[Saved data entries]
-----

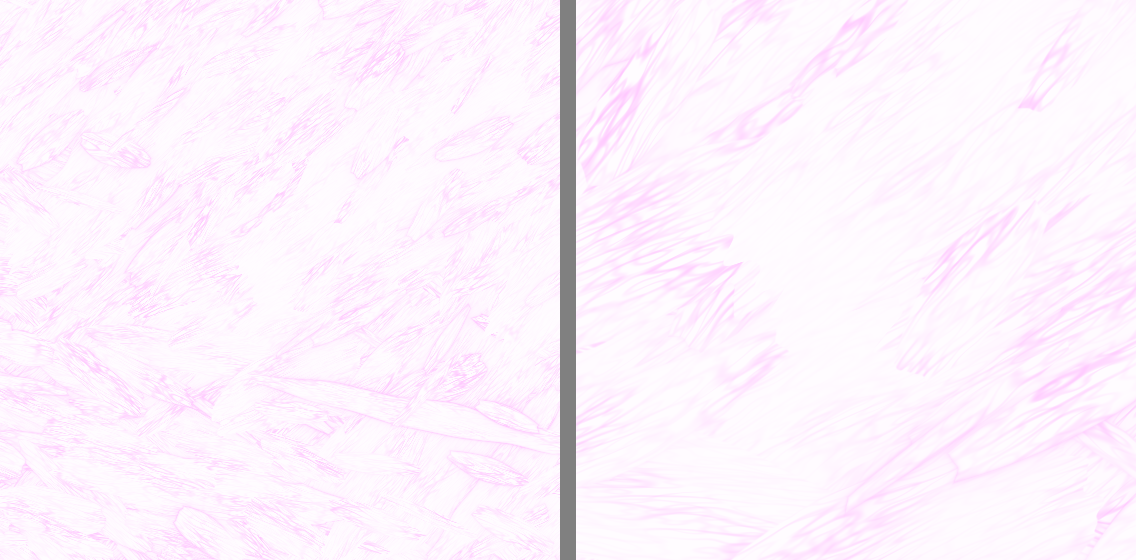
Left: the whole. Right: its middle third, enlarged.
Give the GLSL for this texture, as a Shadertoy shader.

```glsl
#define LAYERS 10
#define PRESENCE 0.64
#define BASE_INK 0.013
#define FIBRE_INK 0.235
#define EDGE_INK 0.24
#define HALO_INK 0.05
#define HALO_WIDTH 0.009
#define RISING_ANGLE 0.72
#define FALLING_ANGLE -0.4
#define ANGLE_SPREAD 0.6
#define MAX_INK 0.27

vec2 hash2(vec2 p) {
    vec3 q = fract(vec3(p.xyx) * vec3(0.1031, 0.1030, 0.0973));
    q += dot(q, q.yzx + 33.33);
    return fract((q.xx + q.yz) * q.zy);
}

float gradientDot(vec2 cell, vec2 offset) {
    float a = 6.2832 * hash2(cell).x;
    return dot(vec2(cos(a), sin(a)), offset);
}

float gradientNoise(vec2 p) {
    vec2 i = floor(p), f = p - i;
    vec2 u = f * f * f * (f * (f * 6.0 - 15.0) + 10.0);
    vec2 e = vec2(1.0, 0.0);
    float low = mix(gradientDot(i, f), gradientDot(i + e, f - e), u.x);
    float high = mix(gradientDot(i + e.yx, f - e.yx), gradientDot(i + 1.0, f - 1.0), u.x);
    return mix(low, high, u.y);
}

vec2 rotate(vec2 p, float a) {
    float c = cos(a), s = sin(a);
    return vec2(c * p.x + s * p.y, c * p.y - s * p.x);
}

// Thin contour lines of stretched noise, gathered in streaky clumps
float fibreInk(vec2 p, vec2 seed, float strength) {
    p.y += 0.012 * gradientNoise(p * vec2(8.0, 16.0) + seed);
    float clumps = smoothstep(-0.25, 0.45, gradientNoise(p * vec2(9.0, 28.0) + seed.yx));
    float grain = gradientNoise(p * vec2(19.0, 135.0) + seed);
    float fine = gradientNoise(p * vec2(42.0, 220.0) - seed);
    float lines = 1.0 - smoothstep(0.0, 0.16, abs(grain));
    float hairs = 1.0 - smoothstep(0.0, 0.2, abs(fine));
    return BASE_INK + FIBRE_INK * strength * mix(0.16, 1.0, clumps) * (lines + 0.55 * hairs);
}

// Tapered sliver with wavy sides and splintered ends
float chipDistance(vec2 p, vec2 halfSize, vec2 seed) {
    float t = p.x / halfSize.x;
    float wave = gradientNoise(vec2(p.x * 9.0, sign(p.y) * 4.5) + seed);
    float splinter = gradientNoise(vec2(p.y * 75.0, sign(p.x) * 3.5) + seed);
    float side = abs(p.y) - halfSize.y * (1.0 - 0.6 * t * t + 0.4 * wave);
    float end = abs(p.x) - halfSize.x * (1.0 + 0.16 * splinter);
    return max(side, end);
}

// Lays one chip, its rim and its soft outer halo over the ink below
float layChip(float ink, vec2 uv, vec2 cell, float scale, vec2 seed) {
    vec2 place = hash2(cell + seed);
    vec2 shape = hash2(cell + seed + 17.3);
    vec2 tone = hash2(cell + seed + 41.7);
    vec2 turn = hash2(cell + seed + 63.1);
    if (turn.x > PRESENCE) return ink;

    vec2 centre = (cell + 0.5 + 0.7 * (place - 0.5)) / scale;
    float rising = smoothstep(0.15, 0.85, dot(centre, vec2(0.5, 0.7)));
    float angle = shape.x < rising ? RISING_ANGLE : FALLING_ANGLE;
    angle += ANGLE_SPREAD * (turn.y - 0.5);
    vec2 p = rotate(uv - centre, angle);

    float len = mix(0.5, 0.88, place.y) / scale;
    vec2 halfSize = vec2(len, len * mix(0.07, 0.45, shape.y));
    vec2 reach = abs(p) - halfSize * vec2(1.15, 1.4) - 4.0 * HALO_WIDTH;
    if (max(reach.x, reach.y) > 0.0) return ink;

    vec2 chipSeed = 60.0 * tone + 20.0 * place;
    float d = chipDistance(p, halfSize, chipSeed);
    float cover = 1.0 - smoothstep(-0.0008, 0.0008, d);
    float size = smoothstep(2.0, 7.0, scale);
    if (cover > 0.0) {
        float strength = mix(0.24, 0.7, size) + 0.55 * tone.x * tone.x;
        ink = mix(ink, fibreInk(p, chipSeed, strength), cover);
    }

    float broken = smoothstep(-0.35, 0.3, gradientNoise(p * 7.0 + chipSeed));
    float rim = tone.y * tone.y * broken;
    ink += EDGE_INK * rim * exp(-abs(d) / 0.0011);
    ink += HALO_INK * rim * (1.0 - cover) * exp(-max(d, 0.0) / HALO_WIDTH);
    return ink;
}

void mainImage(out vec4 fragColor, in vec2 fragCoord) {
    vec2 uv = fragCoord / iResolution.y;
    float ink = fibreInk(rotate(uv, RISING_ANGLE), vec2(3.7, 8.1), 1.0);

    // Each cycle stacks small, medium, then broad pale chips
    for (int i = 0; i < LAYERS; i++) {
        int kind = i % 3;
        float scale = kind == 0 ? 8.5 : (kind == 1 ? 4.8 : 2.3);
        vec2 seed = float(i) * vec2(13.7, 29.3) + 5.0;
        vec2 home = floor(uv * scale);
        for (int y = -1; y <= 1; y++)
            for (int x = -1; x <= 1; x++)
                ink = layChip(ink, uv, home + vec2(x, y), scale, seed);
    }

    // Ink absorbs green only and saturates softly, leaving pink on white
    float absorbed = MAX_INK * (1.0 - exp(-ink / MAX_INK));
    fragColor = vec4(1.0, 1.0 - absorbed, 1.0, 1.0);
}
```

-----

> _WHAT YOU NEED TO DO_: No pictures should appear in the copy, and each record above is to be returned exactly.

> _OUTPUT FOR THIS TASK_:
Left: the whole. Right: its middle third, enlarged.
Give the GLSL for this texture, as a Shadertoy shader.

```glsl
#define LAYERS 10
#define PRESENCE 0.64
#define BASE_INK 0.013
#define FIBRE_INK 0.235
#define EDGE_INK 0.24
#define HALO_INK 0.05
#define HALO_WIDTH 0.009
#define RISING_ANGLE 0.72
#define FALLING_ANGLE -0.4
#define ANGLE_SPREAD 0.6
#define MAX_INK 0.27

vec2 hash2(vec2 p) {
    vec3 q = fract(vec3(p.xyx) * vec3(0.1031, 0.1030, 0.0973));
    q += dot(q, q.yzx + 33.33);
    return fract((q.xx + q.yz) * q.zy);
}

float gradientDot(vec2 cell, vec2 offset) {
    float a = 6.2832 * hash2(cell).x;
    return dot(vec2(cos(a), sin(a)), offset);
}

float gradientNoise(vec2 p) {
    vec2 i = floor(p), f = p - i;
    vec2 u = f * f * f * (f * (f * 6.0 - 15.0) + 10.0);
    vec2 e = vec2(1.0, 0.0);
    float low = mix(gradientDot(i, f), gradientDot(i + e, f - e), u.x);
    float high = mix(gradientDot(i + e.yx, f - e.yx), gradientDot(i + 1.0, f - 1.0), u.x);
    return mix(low, high, u.y);
}

vec2 rotate(vec2 p, float a) {
    float c = cos(a), s = sin(a);
    return vec2(c * p.x + s * p.y, c * p.y - s * p.x);
}

// Thin contour lines of stretched noise, gathered in streaky clumps
float fibreInk(vec2 p, vec2 seed, float strength) {
    p.y += 0.012 * gradientNoise(p * vec2(8.0, 16.0) + seed);
    float clumps = smoothstep(-0.25, 0.45, gradientNoise(p * vec2(9.0, 28.0) + seed.yx));
    float grain = gradientNoise(p * vec2(19.0, 135.0) + seed);
    float fine = gradientNoise(p * vec2(42.0, 220.0) - seed);
    float lines = 1.0 - smoothstep(0.0, 0.16, abs(grain));
    float hairs = 1.0 - smoothstep(0.0, 0.2, abs(fine));
    return BASE_INK + FIBRE_INK * strength * mix(0.16, 1.0, clumps) * (lines + 0.55 * hairs);
}

// Tapered sliver with wavy sides and splintered ends
float chipDistance(vec2 p, vec2 halfSize, vec2 seed) {
    float t = p.x / halfSize.x;
    float wave = gradientNoise(vec2(p.x * 9.0, sign(p.y) * 4.5) + seed);
    float splinter = gradientNoise(vec2(p.y * 75.0, sign(p.x) * 3.5) + seed);
    float side = abs(p.y) - halfSize.y * (1.0 - 0.6 * t * t + 0.4 * wave);
    float end = abs(p.x) - halfSize.x * (1.0 + 0.16 * splinter);
    return max(side, end);
}

// Lays one chip, its rim and its soft outer halo over the ink below
float layChip(float ink, vec2 uv, vec2 cell, float scale, vec2 seed) {
    vec2 place = hash2(cell + seed);
    vec2 shape = hash2(cell + seed + 17.3);
    vec2 tone = hash2(cell + seed + 41.7);
    vec2 turn = hash2(cell + seed + 63.1);
    if (turn.x > PRESENCE) return ink;

    vec2 centre = (cell + 0.5 + 0.7 * (place - 0.5)) / scale;
    float rising = smoothstep(0.15, 0.85, dot(centre, vec2(0.5, 0.7)));
    float angle = shape.x < rising ? RISING_ANGLE : FALLING_ANGLE;
    angle += ANGLE_SPREAD * (turn.y - 0.5);
    vec2 p = rotate(uv - centre, angle);

    float len = mix(0.5, 0.88, place.y) / scale;
    vec2 halfSize = vec2(len, len * mix(0.07, 0.45, shape.y));
    vec2 reach = abs(p) - halfSize * vec2(1.15, 1.4) - 4.0 * HALO_WIDTH;
    if (max(reach.x, reach.y) > 0.0) return ink;

    vec2 chipSeed = 60.0 * tone + 20.0 * place;
    float d = chipDistance(p, halfSize, chipSeed);
    float cover = 1.0 - smoothstep(-0.0008, 0.0008, d);
    float size = smoothstep(2.0, 7.0, scale);
    if (cover > 0.0) {
        float strength = mix(0.24, 0.7, size) + 0.55 * tone.x * tone.x;
        ink = mix(ink, fibreInk(p, chipSeed, strength), cover);
    }

    float broken = smoothstep(-0.35, 0.3, gradientNoise(p * 7.0 + chipSeed));
    float rim = tone.y * tone.y * broken;
    ink += EDGE_INK * rim * exp(-abs(d) / 0.0011);
    ink += HALO_INK * rim * (1.0 - cover) * exp(-max(d, 0.0) / HALO_WIDTH);
    return ink;
}

void mainImage(out vec4 fragColor, in vec2 fragCoord) {
    vec2 uv = fragCoord / iResolution.y;
    float ink = fibreInk(rotate(uv, RISING_ANGLE), vec2(3.7, 8.1), 1.0);

    // Each cycle stacks small, medium, then broad pale chips
    for (int i = 0; i < LAYERS; i++) {
        int kind = i % 3;
        float scale = kind == 0 ? 8.5 : (kind == 1 ? 4.8 : 2.3);
        vec2 seed = float(i) * vec2(13.7, 29.3) + 5.0;
        vec2 home = floor(uv * scale);
        for (int y = -1; y <= 1; y++)
            for (int x = -1; x <= 1; x++)
                ink = layChip(ink, uv, home + vec2(x, y), scale, seed);
    }

    // Ink absorbs green only and saturates softly, leaving pink on white
    float absorbed = MAX_INK * (1.0 - exp(-ink / MAX_INK));
    fragColor = vec4(1.0, 1.0 - absorbed, 1.0, 1.0);
}
```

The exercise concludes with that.